# [EXERCISE AIM]
The required response is the number of lines in the entries that include the word "return", with nothing added.

[[ GIVEN INFORMATION, beginning ]]

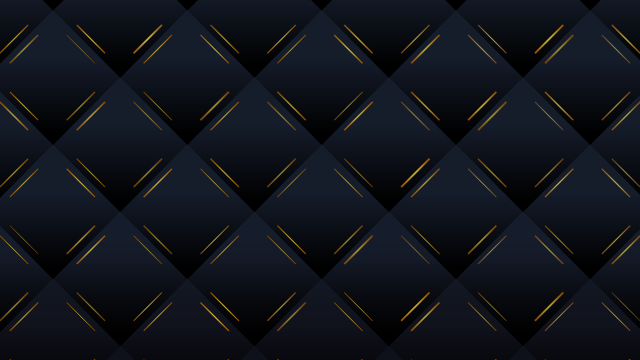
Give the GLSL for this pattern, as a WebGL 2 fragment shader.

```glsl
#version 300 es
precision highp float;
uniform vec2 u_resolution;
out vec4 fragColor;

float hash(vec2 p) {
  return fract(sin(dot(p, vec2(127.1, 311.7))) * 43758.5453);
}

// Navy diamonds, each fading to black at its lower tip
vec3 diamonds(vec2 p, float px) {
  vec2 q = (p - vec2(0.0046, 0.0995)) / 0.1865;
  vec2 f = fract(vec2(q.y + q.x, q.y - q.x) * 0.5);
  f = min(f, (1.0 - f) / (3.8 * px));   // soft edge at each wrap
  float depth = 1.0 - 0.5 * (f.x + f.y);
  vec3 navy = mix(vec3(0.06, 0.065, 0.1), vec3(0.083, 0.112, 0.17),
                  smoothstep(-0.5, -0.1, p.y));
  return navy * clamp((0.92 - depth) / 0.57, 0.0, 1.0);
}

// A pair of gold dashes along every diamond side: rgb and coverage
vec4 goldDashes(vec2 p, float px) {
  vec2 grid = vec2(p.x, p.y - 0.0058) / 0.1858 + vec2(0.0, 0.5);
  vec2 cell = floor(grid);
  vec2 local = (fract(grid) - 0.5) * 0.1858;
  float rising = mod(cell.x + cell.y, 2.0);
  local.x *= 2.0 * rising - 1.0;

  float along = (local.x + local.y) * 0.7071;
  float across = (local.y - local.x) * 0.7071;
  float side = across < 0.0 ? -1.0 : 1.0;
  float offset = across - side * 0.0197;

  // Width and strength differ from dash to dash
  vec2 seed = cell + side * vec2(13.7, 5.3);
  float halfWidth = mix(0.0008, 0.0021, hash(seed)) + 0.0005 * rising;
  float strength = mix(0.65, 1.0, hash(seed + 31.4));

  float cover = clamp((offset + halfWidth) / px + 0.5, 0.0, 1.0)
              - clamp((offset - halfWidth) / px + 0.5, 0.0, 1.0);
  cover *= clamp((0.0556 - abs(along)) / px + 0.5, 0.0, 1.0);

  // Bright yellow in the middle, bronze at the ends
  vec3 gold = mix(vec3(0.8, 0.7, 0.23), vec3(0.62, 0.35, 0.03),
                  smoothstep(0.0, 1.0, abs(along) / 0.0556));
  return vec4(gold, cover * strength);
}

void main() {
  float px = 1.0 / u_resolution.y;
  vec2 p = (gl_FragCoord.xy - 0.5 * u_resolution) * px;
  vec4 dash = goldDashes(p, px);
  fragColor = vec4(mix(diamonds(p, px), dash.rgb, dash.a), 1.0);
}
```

[[ GIVEN INFORMATION, end ]]

# [ANSWER BOX]
3